While I have shown the separator as being used in connection with a closed-system, that is, a system in which the air is returned or used over and over, it is understood that it is equally as eiiicient in any type or system of air separation.
It is thought from the foregoing taken in conducting dust laden air tangentially into the upper portion of said separator for causing the same to rotate in one direction, a conduit for conducting air from said separator and delivering the same tangentially into said collector, a return conduit for conducting air from said collector to said main conduit, a shunt conduit for conducting air from said return conduit and deliveringthe same tangentially into said separator for causing the air therein to rotate in the same direction as'that'delivered by said main conduit, and means for introducing air axially into said separator.
2. In adust collector and separator system, a' separator, a collector, a main conduit for conducting dust laden air tangentially into the upper portion of said separator for causing the same to rotate in one direction, a conduit for conducting air from said separator and delivering the same tangentiall into said collector, a return conduit for con ucting air from said collector to said main'conduit, a shunt conduit for conducting air from said return conduit and delivering the same tangentially into said separator, a conduit for conducting air from said return conduit, and delivering the same axially into the lower portion of said separator, and means for controlling the flow of air through said last named conduit.
3. In a dust collector and separator system,-a separator, a collector, a main conduit for conducting dust laden air into the upper portion of said separator, a conduit for conducting dust laden air from said separator to said collector, a fan in said conduit, a return conduit, and passa es for conducting air from said return conduit tangentially and axially into said separator.
4:. In a dust collector and separator system, a separator, a collector, a conduit for conducting dust laden air to said separator, a conduit for conducting air axially from said separator and delivering the same to said collector, a return conduit for said collector, means for introducing airboth tangentially and axially into the lower portion of said separator, and means for controlling the flow of air through 'one of said last named conduits.
whereof I afiix my signature.

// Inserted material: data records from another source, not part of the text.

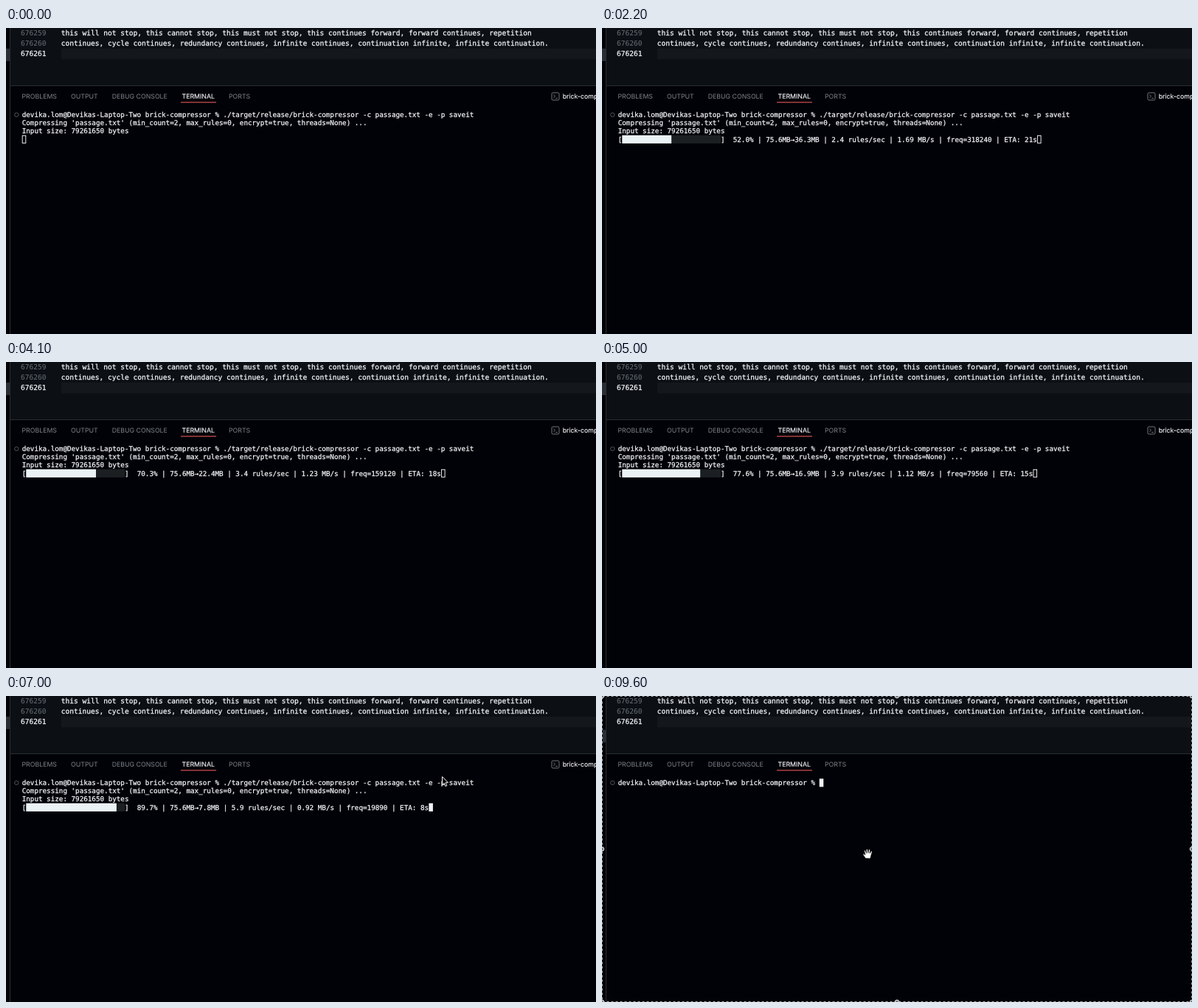
Recreate the animation shown at these times as an HTML page. Size 800x416 px, loop 9.7 s.

```html
<!DOCTYPE html>
<html lang="en">
<head>
<meta charset="utf-8">
<title>Terminal compression run</title>
<style>
  html, body { margin: 0; width: 100%; height: 100%; overflow: hidden; background: #010207; }
  svg { display: block; width: 800px; height: 416px; }
  text { white-space: pre; text-rendering: geometricPrecision; }
  .mono { font-family: "DejaVu Sans Mono", monospace; fill: #f6f8fb; stroke: #f6f8fb; stroke-width: .25px; }
  .editor { font-size: 9.565px; }
  .term { font-size: 9.255px; }
  .tab { font: 8.77px Inter, sans-serif; fill: #7d838b; }
  .on { fill: #f4f6f9; stroke: #f4f6f9; stroke-width: .12px; }
  .num { fill: #6a7078; stroke: none; }
</style>
</head>
<body>
<svg viewBox="0 0 800 416">
  <rect width="800" height="416" fill="#010207"/>
  <rect x="5" width="795" height="78" fill="#0c1015"/>
  <rect x="75" y="28" width="725" height="14.5" fill="#14171c"/>
  <rect id="handle" y="28" width="5" height="17" fill="#2a2e33"/>
  <path d="M5.5 0V416M5 78.5H800" stroke="#292d33" fill="none"/>
  <g id="editor"></g>
  <g id="tabs"></g>
  <rect x="237" y="100.4" width="48" height="1.3" fill="#c64c4e"/>
  <g id="label">
    <rect x="740" y="88" width="10" height="10" rx="1.5" fill="none" stroke="#8f949b" stroke-width=".8"/>
    <path d="M742.3 90.6l2.3 2.2-2.3 2.2M745.3 95.6h2.6" fill="none" stroke="#8f949b" stroke-width=".8"/>
    <text class="tab on" x="754.7" y="95.8">brick-compressor</text>
  </g>
  <g id="screen"></g>
  <path id="arrow" d="M0 0V11.2L2.6 8.8 4.4 13 6.3 12.2 4.5 8.1H8Z"
        fill="#000" stroke="#fff" stroke-width="1" stroke-linejoin="round"/>
  <g id="selection">
    <rect x=".5" y=".5" width="799" height="415" fill="none" stroke="#000"/>
    <rect x=".5" y=".5" width="799" height="415" fill="none" stroke="#a4a7ac" stroke-dasharray="3 3"/>
    <g id="grips" fill="#777c83" stroke="#e8eaed" stroke-width="1"></g>
    <path transform="translate(353.7 207.4) scale(1.06)" fill="#fff" stroke="#000" stroke-width=".6" stroke-linejoin="round"
          d="M3.5 12.5L.4 8.2Q-.2 6.8 1.2 6.8L3 8.2 1.8 3Q2 1.6 3.2 2.4L4.6 6 4.3 1.3Q5 0 6 1.1L6.7 5.7 7.5 1.2Q8.6.3 9.1 1.6L8.9 6.2 10.5 3.2Q11.8 2.8 11.8 4.2L10.2 10 9.4 12.8Z"/>
  </g>
</svg>
<script>
const LOOP = 9700, STEP = 100;
const LEFT = 21.7, TOP = 112.4, CELL = 5.572, ROW = 11.13, BAR = 24;
const START = 100, FOCUS = 6600, DONE = 8200, PROMPT = 8700, CLEAR = 9100, SELECT = 9600;
const MB = 79261650 / 2 ** 20;

const prompt = "devika.lom@Devikas-Laptop-Two brick-compressor % ";
const header = [
  prompt + "./target/release/brick-compressor -c passage.txt -e -p saveit",
  "Compressing 'passage.txt' (min_count=2, max_rules=0, encrypt=true, threads=None) ...",
  "Input size: 79261650 bytes"
];
const summary = [
  "No pair meets min_count (iter=857)",
  "",
  "Done. iterations=857 rules=856 final_seq_len=9 time=86.71s",
  "Compression ratio (estimated): 0.0% (75.6MB → 1.7KB)",
  "Estimated saved: 79259929 bytes (100.00%) (heuristic)",
  "Speed: 0.87 MB/s | 9.87 rules/sec"
];

// seconds, percent, elapsed, rules
const progress = [
  [0, 0, 0, 0], [.6, 25, 6.4, 9], [1.2, 34.96, 12.7, 23], [2, 50, 21.2, 48],
  [3, 60.2, 31.8, 86], [3.3, 63.9, 35, 98], [5, 77.6, 52.4, 204], [6, 84, 63, 305],
  [7, 89.7, 73.7, 435], [7.6, 94.6, 80.2, 610], [8.1, 99.2, 85.6, 810]
];
// start second, pair frequency
const freqs = [[0, 1272960], [.6, 636480], [1.5, 318240], [2.9, 159120], [4.3, 79560],
  [5.6, 39780], [6.7, 19890], [7.4, 9942], [7.9, 4971]];

const $ = id => document.getElementById(id);
const show = (id, on) => $(id).setAttribute("visibility", on ? "visible" : "hidden");
const text = (cls, x, y, s) => `<text class="${cls}" x="${x}" y="${y}">${s}</text>`;
const rect = (x, y, w, h, style) => `<rect x="${x}" y="${y}" width="${w}" height="${h}" ${style}/>`;
const col = n => LEFT + n * CELL;
const line = (s, row, column = 0) => text("mono term", col(column), TOP + 8.75 + row * ROW, s);
const mark = row => `<circle cx="14.3" cy="${TOP + 5.6 + row * ROW}" r="2.7" fill="none" stroke="#555a61" stroke-width=".9"/>`;

function cursor(column, row, filled) {
  const x = col(column), y = TOP + row * ROW;
  return filled ? rect(x, y, CELL, ROW, 'fill="#eef2f6"')
    : rect(x + .5, y + .5, CELL - 1, ROW - 1, 'fill="none" stroke="#e6e9ed"');
}

function sample(s) {
  const i = Math.max(1, progress.findIndex(p => s <= p[0]));
  const a = progress[i - 1], b = progress[i], k = (s - a[0]) / (b[0] - a[0]);
  return a.map((v, n) => v + (b[n] - v) * k);
}

function status(s) {
  const [, pct, elapsed, rules] = sample(s);
  const left = MB * (1 - pct / 100);
  const size = left < 1 ? (left * 1024).toFixed(1) + "KB" : left.toFixed(1) + "MB";
  const freq = freqs.filter(f => f[0] <= s + 1e-6).pop()[1];
  const eta = Math.round(elapsed * (100 - pct) / pct);
  return [pct, `${pct.toFixed(1).padStart(5)}% | 75.6MB→${size} | ${(rules / elapsed).toFixed(1)} rules/sec | ` +
    `${((MB - left) / elapsed).toFixed(2)} MB/s | freq=${freq} | ETA: ${eta}s`];
}

function bar(pct, info) {
  const y = TOP + 3 * ROW, full = Math.round(BAR * pct / 100);
  return line("[", 3) + line("]", 3, BAR + 1) + line(info, 3, 27) +
    rect(col(1), y, BAR * CELL, ROW, 'fill="#1b1f22"') +
    rect(col(1), y, full * CELL, ROW, 'fill="#eaf2f5"');
}

function screen(t) {
  if (t >= CLEAR) return mark(0) + line(prompt, 0) + cursor(prompt.length, 0, true);
  let out = mark(0) + header.map((s, i) => line(s, i)).join("");
  if (t < START) return out + cursor(0, 3, false);
  if (t < DONE) {
    const [pct, info] = status(t / 1000);
    return out + bar(pct, info) + cursor(27 + info.length, 3, t >= FOCUS);
  }
  out += bar(100, " 99.9% | 75.6MB→4.1KB | 9.8 rules/sec | 0.87 MB/s | freq=4971 | ETA: 0s");
  out += summary.map((s, i) => line(s, i + 4)).join("");
  return t < PROMPT ? out + cursor(0, 10, true)
    : out + mark(12) + line(prompt, 12) + cursor(prompt.length, 12, true);
}

function render(t) {
  $("screen").innerHTML = screen(t);
  const slide = Math.min(1, Math.max(0, (t - 6000) / 500));
  const ease = slide * slide * (3 - 2 * slide);
  $("arrow").setAttribute("transform", `translate(${647.5 - 56 * ease} 109.7)`);
  show("arrow", t >= 5800 && t < CLEAR);
  show("label", t < PROMPT);
  show("selection", t >= SELECT);
  $("handle").setAttribute("y", t < PROMPT ? 28 : 46);
}

[
  ["676259", "this will not stop, this cannot stop, this must not stop, this continues forward, forward continues, repetition"],
  ["676260", "continues, cycle continues, redundancy continues, infinite continues, continuation infinite, infinite continuation."],
  ["676261", ""]
].forEach(([n, s], i) => {
  const y = 9.7 + i * 14.2;
  $("editor").innerHTML += text("mono editor" + (s ? " num" : ""), 20, y, n) + text("mono editor", 74.8, y, s);
});

$("tabs").innerHTML = [["PROBLEMS", 21.5], ["OUTPUT", 88], ["DEBUG CONSOLE", 143.7], ["TERMINAL", 238.5], ["PORTS", 302]]
  .map(([s, x]) => text(s === "TERMINAL" ? "tab on" : "tab", x, 95.7, s)).join("");

for (const x of [0, 400, 800]) for (const y of [0, 208, 416])
  if (x !== 400 || y !== 208) $("grips").innerHTML += `<circle cx="${x}" cy="${y}" r="2.8"/>`;

const origin = performance.now();
let last = -1;
function tick() {
  const t = Math.floor((performance.now() - origin) % LOOP / STEP) * STEP;
  if (t !== last) render(last = t);
  requestAnimationFrame(tick);
}
tick();
</script>
</body>
</html>
```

In testimony WILLIAM B. PROUTY.
connection with the accompanying drawings that the construction and operation of: my device will be apparent to those skilled in the art, and that various changes in size,